◆ Task to complete
Nothing left out, nothing added: return the full set of records.
▬▬▬▬▬▬
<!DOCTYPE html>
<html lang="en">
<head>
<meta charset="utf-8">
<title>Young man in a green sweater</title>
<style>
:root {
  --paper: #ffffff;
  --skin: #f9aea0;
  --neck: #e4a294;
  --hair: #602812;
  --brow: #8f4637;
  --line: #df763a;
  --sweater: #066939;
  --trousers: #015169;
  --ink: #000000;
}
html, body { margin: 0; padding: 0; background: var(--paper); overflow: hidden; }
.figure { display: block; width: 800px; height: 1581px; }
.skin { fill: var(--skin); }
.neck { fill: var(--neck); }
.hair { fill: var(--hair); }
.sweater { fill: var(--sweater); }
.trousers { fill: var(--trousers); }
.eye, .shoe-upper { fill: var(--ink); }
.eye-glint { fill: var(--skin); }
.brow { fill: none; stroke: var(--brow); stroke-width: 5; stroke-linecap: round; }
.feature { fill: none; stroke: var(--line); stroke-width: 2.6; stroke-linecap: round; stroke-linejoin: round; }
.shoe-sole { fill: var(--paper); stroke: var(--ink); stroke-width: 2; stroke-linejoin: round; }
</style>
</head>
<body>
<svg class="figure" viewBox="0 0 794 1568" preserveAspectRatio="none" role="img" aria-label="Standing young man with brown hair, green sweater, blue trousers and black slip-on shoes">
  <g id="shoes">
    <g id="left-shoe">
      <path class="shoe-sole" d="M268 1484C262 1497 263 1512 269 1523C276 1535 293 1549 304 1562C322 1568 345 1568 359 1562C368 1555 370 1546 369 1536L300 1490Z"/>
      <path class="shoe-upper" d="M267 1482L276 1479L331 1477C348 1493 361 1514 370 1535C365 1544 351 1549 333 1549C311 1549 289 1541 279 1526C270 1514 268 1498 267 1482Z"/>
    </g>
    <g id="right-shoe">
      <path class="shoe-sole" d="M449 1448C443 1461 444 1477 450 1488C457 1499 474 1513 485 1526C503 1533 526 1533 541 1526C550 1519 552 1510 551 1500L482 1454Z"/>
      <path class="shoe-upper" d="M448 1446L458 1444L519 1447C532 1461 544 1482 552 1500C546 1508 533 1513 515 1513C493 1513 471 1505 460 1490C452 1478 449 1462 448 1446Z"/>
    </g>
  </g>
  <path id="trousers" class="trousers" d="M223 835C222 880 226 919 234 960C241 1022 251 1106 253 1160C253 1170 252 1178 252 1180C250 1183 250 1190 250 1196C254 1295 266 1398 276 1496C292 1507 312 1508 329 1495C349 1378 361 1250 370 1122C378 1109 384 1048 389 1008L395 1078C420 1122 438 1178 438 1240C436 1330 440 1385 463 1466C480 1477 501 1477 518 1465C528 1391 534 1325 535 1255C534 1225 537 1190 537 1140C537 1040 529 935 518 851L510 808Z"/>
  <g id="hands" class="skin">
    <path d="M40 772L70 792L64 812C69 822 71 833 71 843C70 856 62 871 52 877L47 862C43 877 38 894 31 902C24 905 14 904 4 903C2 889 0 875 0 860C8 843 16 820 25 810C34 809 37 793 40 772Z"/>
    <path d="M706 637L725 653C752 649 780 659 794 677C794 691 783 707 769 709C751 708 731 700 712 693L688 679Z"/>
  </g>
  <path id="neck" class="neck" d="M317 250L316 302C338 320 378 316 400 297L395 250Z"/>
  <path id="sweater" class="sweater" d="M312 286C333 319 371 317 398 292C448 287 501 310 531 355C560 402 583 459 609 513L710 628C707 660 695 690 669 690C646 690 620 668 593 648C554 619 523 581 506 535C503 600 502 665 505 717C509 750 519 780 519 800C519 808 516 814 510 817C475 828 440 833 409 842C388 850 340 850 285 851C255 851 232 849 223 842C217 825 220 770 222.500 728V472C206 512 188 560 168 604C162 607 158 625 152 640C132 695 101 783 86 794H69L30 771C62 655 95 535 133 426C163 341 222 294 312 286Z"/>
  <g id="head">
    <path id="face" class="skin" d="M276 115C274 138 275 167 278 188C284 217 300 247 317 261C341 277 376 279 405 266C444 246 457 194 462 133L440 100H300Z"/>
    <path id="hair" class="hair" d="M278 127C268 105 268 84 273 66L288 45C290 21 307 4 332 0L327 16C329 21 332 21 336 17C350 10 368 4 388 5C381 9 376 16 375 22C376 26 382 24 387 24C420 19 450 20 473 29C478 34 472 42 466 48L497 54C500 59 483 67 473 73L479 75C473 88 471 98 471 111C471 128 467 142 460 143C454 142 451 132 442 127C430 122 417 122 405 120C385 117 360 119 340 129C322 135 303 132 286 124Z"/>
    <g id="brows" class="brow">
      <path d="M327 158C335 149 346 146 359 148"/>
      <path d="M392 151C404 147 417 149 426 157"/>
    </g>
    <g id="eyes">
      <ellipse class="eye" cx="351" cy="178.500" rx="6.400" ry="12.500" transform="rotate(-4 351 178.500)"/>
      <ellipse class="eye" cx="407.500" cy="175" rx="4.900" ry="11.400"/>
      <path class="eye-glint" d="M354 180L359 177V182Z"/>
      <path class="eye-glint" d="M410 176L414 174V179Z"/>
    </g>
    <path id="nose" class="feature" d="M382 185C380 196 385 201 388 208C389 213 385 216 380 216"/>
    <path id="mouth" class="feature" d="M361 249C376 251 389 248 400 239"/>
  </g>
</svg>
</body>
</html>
▬▬▬▬▬▬
◆ Answer space
<!DOCTYPE html>
<html lang="en">
<head>
<meta charset="utf-8">
<title>Young man in a green sweater</title>
<style>
:root {
  --paper: #ffffff;
  --skin: #f9aea0;
  --neck: #e4a294;
  --hair: #602812;
  --brow: #8f4637;
  --line: #df763a;
  --sweater: #066939;
  --trousers: #015169;
  --ink: #000000;
}
html, body { margin: 0; padding: 0; background: var(--paper); overflow: hidden; }
.figure { display: block; width: 800px; height: 1581px; }
.skin { fill: var(--skin); }
.neck { fill: var(--neck); }
.hair { fill: var(--hair); }
.sweater { fill: var(--sweater); }
.trousers { fill: var(--trousers); }
.eye, .shoe-upper { fill: var(--ink); }
.eye-glint { fill: var(--skin); }
.brow { fill: none; stroke: var(--brow); stroke-width: 5; stroke-linecap: round; }
.feature { fill: none; stroke: var(--line); stroke-width: 2.6; stroke-linecap: round; stroke-linejoin: round; }
.shoe-sole { fill: var(--paper); stroke: var(--ink); stroke-width: 2; stroke-linejoin: round; }
</style>
</head>
<body>
<svg class="figure" viewBox="0 0 794 1568" preserveAspectRatio="none" role="img" aria-label="Standing young man with brown hair, green sweater, blue trousers and black slip-on shoes">
  <g id="shoes">
    <g id="left-shoe">
      <path class="shoe-sole" d="M268 1484C262 1497 263 1512 269 1523C276 1535 293 1549 304 1562C322 1568 345 1568 359 1562C368 1555 370 1546 369 1536L300 1490Z"/>
      <path class="shoe-upper" d="M267 1482L276 1479L331 1477C348 1493 361 1514 370 1535C365 1544 351 1549 333 1549C311 1549 289 1541 279 1526C270 1514 268 1498 267 1482Z"/>
    </g>
    <g id="right-shoe">
      <path class="shoe-sole" d="M449 1448C443 1461 444 1477 450 1488C457 1499 474 1513 485 1526C503 1533 526 1533 541 1526C550 1519 552 1510 551 1500L482 1454Z"/>
      <path class="shoe-upper" d="M448 1446L458 1444L519 1447C532 1461 544 1482 552 1500C546 1508 533 1513 515 1513C493 1513 471 1505 460 1490C452 1478 449 1462 448 1446Z"/>
    </g>
  </g>
  <path id="trousers" class="trousers" d="M223 835C222 880 226 919 234 960C241 1022 251 1106 253 1160C253 1170 252 1178 252 1180C250 1183 250 1190 250 1196C254 1295 266 1398 276 1496C292 1507 312 1508 329 1495C349 1378 361 1250 370 1122C378 1109 384 1048 389 1008L395 1078C420 1122 438 1178 438 1240C436 1330 440 1385 463 1466C480 1477 501 1477 518 1465C528 1391 534 1325 535 1255C534 1225 537 1190 537 1140C537 1040 529 935 518 851L510 808Z"/>
  <g id="hands" class="skin">
    <path d="M40 772L70 792L64 812C69 822 71 833 71 843C70 856 62 871 52 877L47 862C43 877 38 894 31 902C24 905 14 904 4 903C2 889 0 875 0 860C8 843 16 820 25 810C34 809 37 793 40 772Z"/>
    <path d="M706 637L725 653C752 649 780 659 794 677C794 691 783 707 769 709C751 708 731 700 712 693L688 679Z"/>
  </g>
  <path id="neck" class="neck" d="M317 250L316 302C338 320 378 316 400 297L395 250Z"/>
  <path id="sweater" class="sweater" d="M312 286C333 319 371 317 398 292C448 287 501 310 531 355C560 402 583 459 609 513L710 628C707 660 695 690 669 690C646 690 620 668 593 648C554 619 523 581 506 535C503 600 502 665 505 717C509 750 519 780 519 800C519 808 516 814 510 817C475 828 440 833 409 842C388 850 340 850 285 851C255 851 232 849 223 842C217 825 220 770 222.500 728V472C206 512 188 560 168 604C162 607 158 625 152 640C132 695 101 783 86 794H69L30 771C62 655 95 535 133 426C163 341 222 294 312 286Z"/>
  <g id="head">
    <path id="face" class="skin" d="M276 115C274 138 275 167 278 188C284 217 300 247 317 261C341 277 376 279 405 266C444 246 457 194 462 133L440 100H300Z"/>
    <path id="hair" class="hair" d="M278 127C268 105 268 84 273 66L288 45C290 21 307 4 332 0L327 16C329 21 332 21 336 17C350 10 368 4 388 5C381 9 376 16 375 22C376 26 382 24 387 24C420 19 450 20 473 29C478 34 472 42 466 48L497 54C500 59 483 67 473 73L479 75C473 88 471 98 471 111C471 128 467 142 460 143C454 142 451 132 442 127C430 122 417 122 405 120C385 117 360 119 340 129C322 135 303 132 286 124Z"/>
    <g id="brows" class="brow">
      <path d="M327 158C335 149 346 146 359 148"/>
      <path d="M392 151C404 147 417 149 426 157"/>
    </g>
    <g id="eyes">
      <ellipse class="eye" cx="351" cy="178.500" rx="6.400" ry="12.500" transform="rotate(-4 351 178.500)"/>
      <ellipse class="eye" cx="407.500" cy="175" rx="4.900" ry="11.400"/>
      <path class="eye-glint" d="M354 180L359 177V182Z"/>
      <path class="eye-glint" d="M410 176L414 174V179Z"/>
    </g>
    <path id="nose" class="feature" d="M382 185C380 196 385 201 388 208C389 213 385 216 380 216"/>
    <path id="mouth" class="feature" d="M361 249C376 251 389 248 400 239"/>
  </g>
</svg>
</body>
</html>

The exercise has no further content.